It’s exciting and fun.
Then reality sinks in and the monotony of keeping your commitment to write every day gets difficult.
This applies to anything we love to do that takes effort, from writing to running.
But only those who continue practicing will become.
Right now I’m listening to Mindset by Carol Dweck. She’s talking about various athletes like Michael Jordan who weren’t just naturally talented like it may seem they are.
“We like to think of our champions and idols as superheroes who were born different from us. We don’t like to think of them as relatively ordinary people who made themselves extraordinary.”
- Carol Dweck
We all want to have the mindset that we can just power through all that pain that’s required of us to practice every day to reach our full potential. It’s easy to think that we can when we’re watching a motivational video or setting goals and making plans.
But when the rubber meets the road, then it gets difficult.

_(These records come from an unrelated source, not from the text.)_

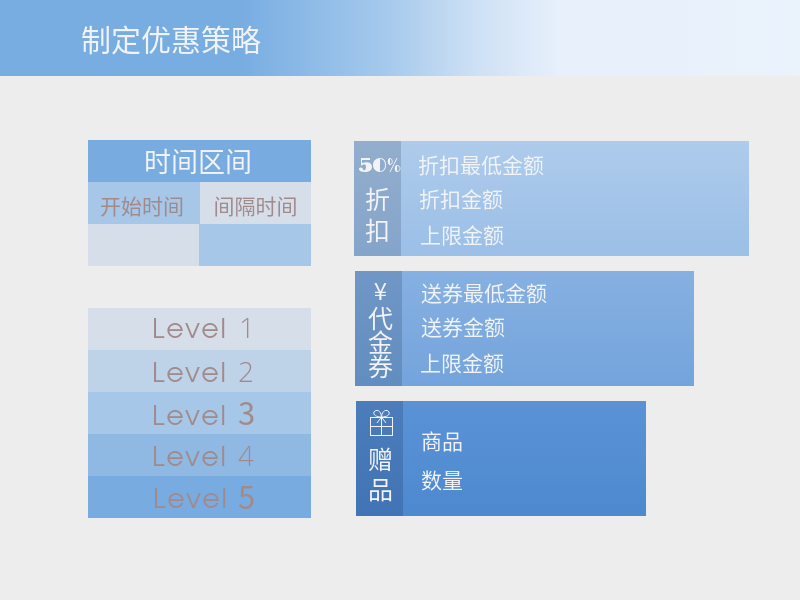
<!DOCTYPE html>
<html lang="zh-CN">
<head>
<meta charset="utf-8">
<title>制定优惠策略</title>
<style>
:root {
  --page: #ededed;
  --blue: #78ace1;
  --blue-4: #8fb9e3;
  --blue-3: #a6c7e7;
  --blue-2: #bed2e8;
  --pale: #d6dfe9;
  --taupe: #a08a8c;
  --light: #f1f3f6;
}
* { box-sizing: border-box; margin: 0; padding: 0; }
html, body { width: 800px; height: 600px; overflow: hidden; }
body { position: relative; background: var(--page); color: var(--light); font-family: "Noto Sans CJK SC", sans-serif; font-weight: 300; }
header { height: 76px; padding-left: 81px; background: linear-gradient(90deg, #78ade2 0, #78ade2 240px, #a5c9ec 385px, #cfe1f5 480px, #e7f0fb 560px, #eaf2fc 100%); }
h1 { font-size: 30px; font-weight: 300; line-height: 76px; }
.schedule { position: absolute; left: 88px; top: 140px; width: 223px; display: grid; grid-template-columns: 111px 112px; grid-template-rows: 42px 42px 42px; color: var(--taupe); font-size: 21px; line-height: 46px; text-align: center; white-space: nowrap; }
.schedule h2 { grid-column: 1 / 3; background: var(--blue); color: var(--light); font-size: 27px; font-weight: 300; line-height: 42px; padding-right: 3px; }
.blue-cell { background: var(--blue-3); }
.pale-cell { background: var(--pale); }
.start { margin-right: -1px; padding-right: 4px; }
.interval { margin-left: 1px; }
.levels { position: absolute; left: 88px; top: 308px; width: 223px; list-style: none; color: var(--taupe); }
.levels li { position: relative; height: 42px; }
.levels svg { display: block; }
.levels text { fill: var(--taupe); }
.word { font: 400 27px "TeX Gyre Adventor", sans-serif; }
.thin { font: 300 28px "Open Sans", "Noto Sans", sans-serif; }
.strong { font: 400 31px "Noto Sans CJK SC", sans-serif; }
.offer { position: absolute; height: 115px; }
.tab { position: absolute; left: 0; top: 0; width: 47px; height: 115px; }
.tab span, .tab b { position: absolute; left: 0; width: 47px; text-align: center; font-size: 25px; line-height: 30px; }
.tab b { font-size: 24px; font-weight: 500; }
.offer svg { position: absolute; left: 0; top: 0; }
.offer p { position: absolute; font-size: 21px; line-height: 30px; white-space: nowrap; }
.discount { left: 354px; top: 141px; width: 395px; background: linear-gradient(#aecbeb, #9bbfe7); }
.discount .tab { background: linear-gradient(#93aecd, #84a4ca); }
.voucher { left: 355px; top: 271px; width: 339px; background: linear-gradient(#86b0e2, #74a4dc); }
.voucher .tab { background: linear-gradient(#7097c5, #628dc0); }
.gift { left: 356px; top: 401px; width: 290px; background: linear-gradient(#5b92d6, #4d89cf); }
.gift .tab { background: linear-gradient(#4c7cba, #4174b5); }
</style>
</head>
<body>
<header><h1>制定优惠策略</h1></header>

<section class="schedule">
  <h2>时间区间</h2>
  <div class="blue-cell start">开始时间</div>
  <div class="pale-cell interval">间隔时间</div>
  <div class="pale-cell"></div>
  <div class="blue-cell"></div>
</section>

<ul class="levels">
  <li style="background:var(--pale)"><svg width="223" height="42"><text class="word" x="64" y="30" textLength="74">Level</text><text class="thin" x="151" y="30">1</text></svg></li>
  <li style="background:var(--blue-2)"><svg width="223" height="42"><text class="word" x="64" y="32" textLength="74">Level</text><text class="thin" x="150" y="32">2</text></svg></li>
  <li style="background:var(--blue-3)"><svg width="223" height="42"><text class="word" x="64" y="33" textLength="74">Level</text><text class="strong" x="150" y="33">3</text></svg></li>
  <li style="background:var(--blue-4)"><svg width="223" height="42"><text class="word" x="64" y="32" textLength="74">Level</text><text class="thin" x="150" y="32">4</text></svg></li>
  <li style="background:var(--blue)"><svg width="223" height="42"><text class="word" x="65" y="32" textLength="74">Level</text><text class="strong" x="150" y="33">5</text></svg></li>
</ul>

<section class="offer discount">
  <div class="tab">
    <svg width="47" height="40" role="img" aria-label="50%" fill="#f1f3f6">
      <path d="M7 17H16V19H8V22C14 20 18 22 18 26C18 29 15 31 11 31C7 31 5 30 5 28C5 26 8 26 9 28C9 30 12 30 12 26C12 23 10 23 7 25Z"/>
      <path fill-rule="evenodd" d="M26 17C30 17 32 20 32 24S30 31 26 31S19 28 19 24S22 17 26 17ZM26 18V30C29 30 31 28 31 24S29 18 26 18Z"/>
      <path d="M36 17V24C33 24 33 17 36 17ZM43 24V31C40 31 40 24 43 24Z"/>
      <path d="M36 17.5C39 17.5 39 23.5 36 23.5M43 24.5C47 24.5 47 30.5 43 30.5M43 17L36 31" fill="none" stroke="#f1f3f6"/>
    </svg>
    <span style="top:42px">折</span><span style="top:73px">扣</span>
  </div>
  <p style="left:64px;top:8px">折扣最低金额</p>
  <p style="left:65px;top:42px">折扣金额</p>
  <p style="left:66px;top:78px">上限金额</p>
</section>

<section class="offer voucher">
  <div class="tab">
    <b style="top:4px;left:2px">¥</b>
    <span style="top:31px;left:2px">代</span><span style="top:55px;left:2px">金</span><span style="top:79px;left:2px">券</span>
  </div>
  <p style="left:66px;top:6px">送券最低金额</p>
  <p style="left:66px;top:40px">送券金额</p>
  <p style="left:65px;top:76px">上限金额</p>
</section>

<section class="offer gift">
  <div class="tab">
    <svg width="47" height="40" fill="none" stroke="#f1f3f6" aria-hidden="true">
      <rect x="14.5" y="16.5" width="22" height="18"/>
      <path d="M14 25.5H37M25.5 16V35M25.5 16L21 22M25.5 16L30 22"/>
      <path d="M25.5 16C20 16 17 14 18 11C20 8 25 9 25.5 16C26 9 31 8 33 11C34 14 31 16 25.5 16"/>
    </svg>
    <span style="top:42px;left:1px">赠</span><span style="top:72px;left:1px">品</span>
  </div>
  <p style="left:65px;top:24px">商品</p>
  <p style="left:65px;top:63px">数量</p>
</section>
</body>
</html>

Your alarm clock goes off at 4:30 am.
You hit the wall at mile 10 of your half marathon.
You see your boss calling and he gets mad at you again for another mistake.
You want to give up.
This has been me recently. I’ve wanted to give up. It’s part of why I’ve been writing so much about quitting and giving up and trying to continue on.
I’m learning, however, that sometimes my mind knows something that my heart isn’t quite ready to receive.
Right now, my mind knows that I need the valuable practice I’m getting from waking up early, getting chewed out by my boss, and countless other experiences.
My heart isn’t always ready, which means that when it’s time to face the facts of where I really am, I freeze.
It really hurts to know how bad I suck.
Yet, there’s nothing wrong with that, at least not as long as I learn from it and move on.
It’s okay to get down when you lose. When you aren’t good enough. When you really do suck and you know it.
But it’s not okay to give up, to stay down.
I’m not giving up.
And neither should you.